During test series one and two and the subsequent tests on the Coniwitt-150, the team needed to dig deep into their box of tricks to achieve anything close to the expected results. The tests with a rasp with 1 mm openings led to unsatisfactory results, both at a speed of 800 rpm and at a speed of 2,000 rpm. While 10.8 kg of the 12 kg of product in total were indeed ground in three minutes and 50 seconds at 2,000 rpm, the temperature rose to 34 °C. For test series three to seven, the rotor arm was replaced, first by a rasp, and then by a special sieve with 0.5 mm openings. The results were similar to the first test series, except that the temperature only rose to 28 °C at lower speeds. During each round, the product was too hard to pass through the sieve openings and ultimately heated up to 38 °C at higher speeds, which was to be avoided. Conclusion: Further tests were required.
Next, it was the turn of the Oscillowitt-3: During the eighth test, a sieve with 0.71 mm openings and a circumferential speed of 1 m/s were used. For the ninth test, the Oscillowitt was switched from rotating to oscillating, and product was ground. Both tests revealed similar results: From a 5 kg batch, 2.9 kg of ground product passed through the sieve during the oscillating movement, but led to blockages due to the lower speeds.
Somehow, there was a hope that better results would be achieved with the Coniwitt-150, despite the insufficient outcomes. Test number 10 on the Coniwitt-150 with a different rotor arm and smaller sieve openings led to 2.4 kg of ground product out of a 5 kg batch passing through the sieve in two minutes and 20 seconds, which was also unsatisfactory.
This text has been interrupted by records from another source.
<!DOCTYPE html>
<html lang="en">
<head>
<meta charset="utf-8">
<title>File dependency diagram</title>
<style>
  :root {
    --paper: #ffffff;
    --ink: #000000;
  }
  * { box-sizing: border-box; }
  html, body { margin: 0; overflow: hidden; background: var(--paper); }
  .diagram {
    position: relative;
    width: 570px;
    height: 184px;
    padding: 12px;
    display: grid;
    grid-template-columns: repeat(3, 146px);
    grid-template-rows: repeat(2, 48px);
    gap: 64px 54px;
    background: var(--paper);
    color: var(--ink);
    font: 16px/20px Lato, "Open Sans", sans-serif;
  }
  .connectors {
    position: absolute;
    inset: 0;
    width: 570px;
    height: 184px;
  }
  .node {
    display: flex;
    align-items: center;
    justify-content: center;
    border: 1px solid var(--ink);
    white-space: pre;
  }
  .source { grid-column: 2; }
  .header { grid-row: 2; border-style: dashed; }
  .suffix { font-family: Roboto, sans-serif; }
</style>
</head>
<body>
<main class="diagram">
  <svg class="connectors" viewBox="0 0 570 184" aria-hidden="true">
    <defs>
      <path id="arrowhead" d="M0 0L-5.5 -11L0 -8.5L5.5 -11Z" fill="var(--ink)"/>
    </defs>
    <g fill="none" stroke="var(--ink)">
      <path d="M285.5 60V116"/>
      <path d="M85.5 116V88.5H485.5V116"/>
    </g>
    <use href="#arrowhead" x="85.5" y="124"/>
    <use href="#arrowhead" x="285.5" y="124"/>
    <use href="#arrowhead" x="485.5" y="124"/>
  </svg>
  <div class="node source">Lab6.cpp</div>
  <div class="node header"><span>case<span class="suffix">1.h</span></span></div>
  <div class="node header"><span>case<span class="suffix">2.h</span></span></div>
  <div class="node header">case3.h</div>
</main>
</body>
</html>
Last but not least was the Hammerwitt-3, which was used for tests twelve and 13. At a speed of 3,500 rpm, during the first round 5 kg of product passed through the Conidur sieve in four minutes and 25 seconds. The product temperature did not exceed 29 °C during this process. During the second round, 25 kg passed through the same sieve at a throughput of 64 kg/h and a product temperature of less than 29 °C, so the goal was achieved! The throughput, the temperature and, therefore, also the product properties were fully in line with the customer’s specifications.
The final hurdle
During the tests, the Hammerwitt-3 was fed with a 5 kg batch first of all, and then a 25 kg batch. But on the customer’s premises, the mill was supposed to be able to grind continuously, a requirement which was met using the Profi-Valve 80 dosing system, a frequency converter and a PLC. The system, equipped with retractable WIP nozzles, is easy to rinse once the grinding process is complete, and therefore quickly equipped for the next run.
Conclusion: The same number of product tests do not need to be performed for each product. However, if the product properties so require, it is certainly beneficial to know that the team at Frewitt will always be ready to lend an ear along with their wide range of mills and test lab fitted out with the latest equipment.
* The Author is Sales Manager Germany at Frewitt, Granges-Paccot/Switzerland.